- Problem -
Print the data that follows without changing a single word.

--- Information provided Enclosed Below ---

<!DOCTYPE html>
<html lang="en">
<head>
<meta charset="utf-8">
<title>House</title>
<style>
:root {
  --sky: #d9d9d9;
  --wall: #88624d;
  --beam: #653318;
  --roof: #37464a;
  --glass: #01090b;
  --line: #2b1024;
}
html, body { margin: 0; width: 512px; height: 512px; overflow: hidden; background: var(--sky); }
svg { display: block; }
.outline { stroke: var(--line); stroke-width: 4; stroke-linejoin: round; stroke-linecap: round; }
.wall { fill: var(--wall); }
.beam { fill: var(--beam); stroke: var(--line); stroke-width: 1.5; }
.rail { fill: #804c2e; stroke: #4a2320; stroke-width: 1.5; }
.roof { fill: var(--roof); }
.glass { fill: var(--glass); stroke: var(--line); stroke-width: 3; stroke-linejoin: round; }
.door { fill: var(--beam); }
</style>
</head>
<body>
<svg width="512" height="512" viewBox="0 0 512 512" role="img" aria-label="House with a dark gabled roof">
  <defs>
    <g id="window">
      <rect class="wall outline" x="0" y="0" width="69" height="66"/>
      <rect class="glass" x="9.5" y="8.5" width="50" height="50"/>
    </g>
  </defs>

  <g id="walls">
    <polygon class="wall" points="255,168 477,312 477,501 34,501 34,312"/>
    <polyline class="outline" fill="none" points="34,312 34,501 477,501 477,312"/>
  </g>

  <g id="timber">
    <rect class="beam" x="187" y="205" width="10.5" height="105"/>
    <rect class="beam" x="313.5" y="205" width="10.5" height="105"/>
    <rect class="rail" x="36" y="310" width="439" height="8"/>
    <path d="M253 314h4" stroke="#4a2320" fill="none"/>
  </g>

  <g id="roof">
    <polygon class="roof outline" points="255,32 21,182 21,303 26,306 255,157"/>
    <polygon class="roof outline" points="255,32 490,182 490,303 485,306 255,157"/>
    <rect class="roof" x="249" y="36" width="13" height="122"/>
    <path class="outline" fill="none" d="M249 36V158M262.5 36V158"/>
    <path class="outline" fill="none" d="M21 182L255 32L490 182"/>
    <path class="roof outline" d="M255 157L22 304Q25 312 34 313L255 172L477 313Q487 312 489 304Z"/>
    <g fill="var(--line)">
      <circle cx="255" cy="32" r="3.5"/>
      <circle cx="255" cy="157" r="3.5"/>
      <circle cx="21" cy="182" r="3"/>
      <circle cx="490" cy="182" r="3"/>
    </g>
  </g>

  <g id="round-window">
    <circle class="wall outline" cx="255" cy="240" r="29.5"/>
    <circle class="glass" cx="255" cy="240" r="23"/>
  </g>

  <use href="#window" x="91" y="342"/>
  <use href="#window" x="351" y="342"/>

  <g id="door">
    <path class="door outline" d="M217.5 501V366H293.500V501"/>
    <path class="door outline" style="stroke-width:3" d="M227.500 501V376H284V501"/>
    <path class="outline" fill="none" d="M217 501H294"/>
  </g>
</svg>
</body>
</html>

--- End of Enclosed Information provided ---

- Reply to the task -
<!DOCTYPE html>
<html lang="en">
<head>
<meta charset="utf-8">
<title>House</title>
<style>
:root {
  --sky: #d9d9d9;
  --wall: #88624d;
  --beam: #653318;
  --roof: #37464a;
  --glass: #01090b;
  --line: #2b1024;
}
html, body { margin: 0; width: 512px; height: 512px; overflow: hidden; background: var(--sky); }
svg { display: block; }
.outline { stroke: var(--line); stroke-width: 4; stroke-linejoin: round; stroke-linecap: round; }
.wall { fill: var(--wall); }
.beam { fill: var(--beam); stroke: var(--line); stroke-width: 1.5; }
.rail { fill: #804c2e; stroke: #4a2320; stroke-width: 1.5; }
.roof { fill: var(--roof); }
.glass { fill: var(--glass); stroke: var(--line); stroke-width: 3; stroke-linejoin: round; }
.door { fill: var(--beam); }
</style>
</head>
<body>
<svg width="512" height="512" viewBox="0 0 512 512" role="img" aria-label="House with a dark gabled roof">
  <defs>
    <g id="window">
      <rect class="wall outline" x="0" y="0" width="69" height="66"/>
      <rect class="glass" x="9.5" y="8.5" width="50" height="50"/>
    </g>
  </defs>

  <g id="walls">
    <polygon class="wall" points="255,168 477,312 477,501 34,501 34,312"/>
    <polyline class="outline" fill="none" points="34,312 34,501 477,501 477,312"/>
  </g>

  <g id="timber">
    <rect class="beam" x="187" y="205" width="10.5" height="105"/>
    <rect class="beam" x="313.5" y="205" width="10.5" height="105"/>
    <rect class="rail" x="36" y="310" width="439" height="8"/>
    <path d="M253 314h4" stroke="#4a2320" fill="none"/>
  </g>

  <g id="roof">
    <polygon class="roof outline" points="255,32 21,182 21,303 26,306 255,157"/>
    <polygon class="roof outline" points="255,32 490,182 490,303 485,306 255,157"/>
    <rect class="roof" x="249" y="36" width="13" height="122"/>
    <path class="outline" fill="none" d="M249 36V158M262.5 36V158"/>
    <path class="outline" fill="none" d="M21 182L255 32L490 182"/>
    <path class="roof outline" d="M255 157L22 304Q25 312 34 313L255 172L477 313Q487 312 489 304Z"/>
    <g fill="var(--line)">
      <circle cx="255" cy="32" r="3.5"/>
      <circle cx="255" cy="157" r="3.5"/>
      <circle cx="21" cy="182" r="3"/>
      <circle cx="490" cy="182" r="3"/>
    </g>
  </g>

  <g id="round-window">
    <circle class="wall outline" cx="255" cy="240" r="29.5"/>
    <circle class="glass" cx="255" cy="240" r="23"/>
  </g>

  <use href="#window" x="91" y="342"/>
  <use href="#window" x="351" y="342"/>

  <g id="door">
    <path class="door outline" d="M217.5 501V366H293.500V501"/>
    <path class="door outline" style="stroke-width:3" d="M227.500 501V376H284V501"/>
    <path class="outline" fill="none" d="M217 501H294"/>
  </g>
</svg>
</body>
</html>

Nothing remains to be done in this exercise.